_What you are asked to do_:
Search the listing for the word "warp" and say how many lines have it, nothing besides.

_Input_:
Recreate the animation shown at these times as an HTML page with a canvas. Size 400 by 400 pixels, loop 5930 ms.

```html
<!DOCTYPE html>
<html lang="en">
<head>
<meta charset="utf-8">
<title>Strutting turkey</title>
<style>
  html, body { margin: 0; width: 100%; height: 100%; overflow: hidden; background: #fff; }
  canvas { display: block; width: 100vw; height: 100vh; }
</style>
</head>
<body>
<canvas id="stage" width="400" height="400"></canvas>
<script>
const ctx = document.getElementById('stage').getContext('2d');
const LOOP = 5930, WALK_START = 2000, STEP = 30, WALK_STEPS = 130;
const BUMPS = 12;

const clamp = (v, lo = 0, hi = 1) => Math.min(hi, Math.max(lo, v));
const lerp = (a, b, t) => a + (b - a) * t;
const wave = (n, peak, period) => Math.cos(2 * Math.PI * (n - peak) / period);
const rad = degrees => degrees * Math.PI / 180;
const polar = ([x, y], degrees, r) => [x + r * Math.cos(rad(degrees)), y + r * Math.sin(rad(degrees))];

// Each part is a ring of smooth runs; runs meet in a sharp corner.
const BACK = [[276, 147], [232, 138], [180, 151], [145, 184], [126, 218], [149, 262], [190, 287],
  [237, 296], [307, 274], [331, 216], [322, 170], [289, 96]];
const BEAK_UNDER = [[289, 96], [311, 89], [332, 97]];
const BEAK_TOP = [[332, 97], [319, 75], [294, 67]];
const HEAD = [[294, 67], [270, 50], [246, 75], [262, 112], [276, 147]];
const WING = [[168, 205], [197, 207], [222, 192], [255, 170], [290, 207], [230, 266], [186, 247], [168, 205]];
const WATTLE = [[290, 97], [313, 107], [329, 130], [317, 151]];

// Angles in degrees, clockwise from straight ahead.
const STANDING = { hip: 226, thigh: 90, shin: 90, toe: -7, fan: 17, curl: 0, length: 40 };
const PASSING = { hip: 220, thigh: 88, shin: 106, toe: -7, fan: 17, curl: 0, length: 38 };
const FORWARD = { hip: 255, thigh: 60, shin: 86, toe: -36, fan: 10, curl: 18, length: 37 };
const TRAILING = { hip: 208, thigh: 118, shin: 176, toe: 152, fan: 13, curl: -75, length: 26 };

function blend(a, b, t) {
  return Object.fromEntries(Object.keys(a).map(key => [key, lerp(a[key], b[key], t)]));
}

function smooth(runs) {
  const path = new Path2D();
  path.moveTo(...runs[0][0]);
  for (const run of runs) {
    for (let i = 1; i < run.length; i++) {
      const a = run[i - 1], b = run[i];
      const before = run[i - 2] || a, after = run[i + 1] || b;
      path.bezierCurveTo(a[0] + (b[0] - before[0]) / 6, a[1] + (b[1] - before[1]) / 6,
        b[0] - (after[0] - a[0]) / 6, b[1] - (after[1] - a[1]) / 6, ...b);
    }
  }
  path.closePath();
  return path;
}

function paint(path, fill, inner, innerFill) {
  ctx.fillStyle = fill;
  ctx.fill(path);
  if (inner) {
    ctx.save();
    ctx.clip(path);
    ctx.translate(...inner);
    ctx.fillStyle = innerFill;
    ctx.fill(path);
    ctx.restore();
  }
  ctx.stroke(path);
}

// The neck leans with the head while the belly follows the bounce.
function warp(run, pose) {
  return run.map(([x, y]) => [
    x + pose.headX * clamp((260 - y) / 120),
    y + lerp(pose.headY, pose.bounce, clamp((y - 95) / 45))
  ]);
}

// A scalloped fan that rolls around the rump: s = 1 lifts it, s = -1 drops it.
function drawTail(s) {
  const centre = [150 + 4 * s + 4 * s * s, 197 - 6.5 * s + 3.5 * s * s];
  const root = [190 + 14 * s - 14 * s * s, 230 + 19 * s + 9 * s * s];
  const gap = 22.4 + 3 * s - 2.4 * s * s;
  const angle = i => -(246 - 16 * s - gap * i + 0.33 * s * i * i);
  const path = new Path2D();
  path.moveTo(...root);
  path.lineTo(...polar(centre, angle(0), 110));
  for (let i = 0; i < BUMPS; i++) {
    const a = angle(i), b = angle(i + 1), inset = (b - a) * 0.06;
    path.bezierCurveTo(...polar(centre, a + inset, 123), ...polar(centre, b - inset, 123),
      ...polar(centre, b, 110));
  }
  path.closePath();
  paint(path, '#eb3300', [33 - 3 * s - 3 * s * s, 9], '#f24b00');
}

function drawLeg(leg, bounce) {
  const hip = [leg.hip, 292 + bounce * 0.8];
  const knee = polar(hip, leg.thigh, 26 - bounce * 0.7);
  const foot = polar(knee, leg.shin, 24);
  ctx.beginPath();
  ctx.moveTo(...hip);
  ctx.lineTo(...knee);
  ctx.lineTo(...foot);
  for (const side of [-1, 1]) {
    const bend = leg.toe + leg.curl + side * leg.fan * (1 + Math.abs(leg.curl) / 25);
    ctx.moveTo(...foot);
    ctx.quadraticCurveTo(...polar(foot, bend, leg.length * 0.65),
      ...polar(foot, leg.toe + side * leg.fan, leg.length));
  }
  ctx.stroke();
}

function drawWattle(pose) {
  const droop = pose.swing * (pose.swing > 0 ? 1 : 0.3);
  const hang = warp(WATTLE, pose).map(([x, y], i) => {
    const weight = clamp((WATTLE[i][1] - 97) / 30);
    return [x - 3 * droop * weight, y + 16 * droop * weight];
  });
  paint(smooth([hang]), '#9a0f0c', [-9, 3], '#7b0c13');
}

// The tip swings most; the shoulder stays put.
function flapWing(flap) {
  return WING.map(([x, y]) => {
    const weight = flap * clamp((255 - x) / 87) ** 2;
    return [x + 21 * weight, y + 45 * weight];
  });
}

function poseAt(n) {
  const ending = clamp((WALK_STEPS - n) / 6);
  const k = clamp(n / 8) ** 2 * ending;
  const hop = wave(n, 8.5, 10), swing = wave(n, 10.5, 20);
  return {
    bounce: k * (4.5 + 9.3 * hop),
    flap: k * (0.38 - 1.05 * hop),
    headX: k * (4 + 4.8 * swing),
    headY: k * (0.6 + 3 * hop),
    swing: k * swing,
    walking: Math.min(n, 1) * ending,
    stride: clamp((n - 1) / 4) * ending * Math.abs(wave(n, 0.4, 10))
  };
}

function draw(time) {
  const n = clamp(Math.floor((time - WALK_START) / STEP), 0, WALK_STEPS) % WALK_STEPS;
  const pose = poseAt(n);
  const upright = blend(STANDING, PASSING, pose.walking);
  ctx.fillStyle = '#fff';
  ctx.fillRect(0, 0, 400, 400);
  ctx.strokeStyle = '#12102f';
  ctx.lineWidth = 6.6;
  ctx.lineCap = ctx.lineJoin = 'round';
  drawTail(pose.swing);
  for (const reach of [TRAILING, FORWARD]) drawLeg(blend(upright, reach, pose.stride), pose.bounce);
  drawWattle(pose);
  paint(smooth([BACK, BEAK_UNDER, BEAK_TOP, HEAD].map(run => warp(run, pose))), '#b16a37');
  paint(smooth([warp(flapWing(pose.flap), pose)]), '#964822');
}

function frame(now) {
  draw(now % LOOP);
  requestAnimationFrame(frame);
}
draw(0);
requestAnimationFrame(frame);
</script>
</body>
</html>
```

_Task solution_:
4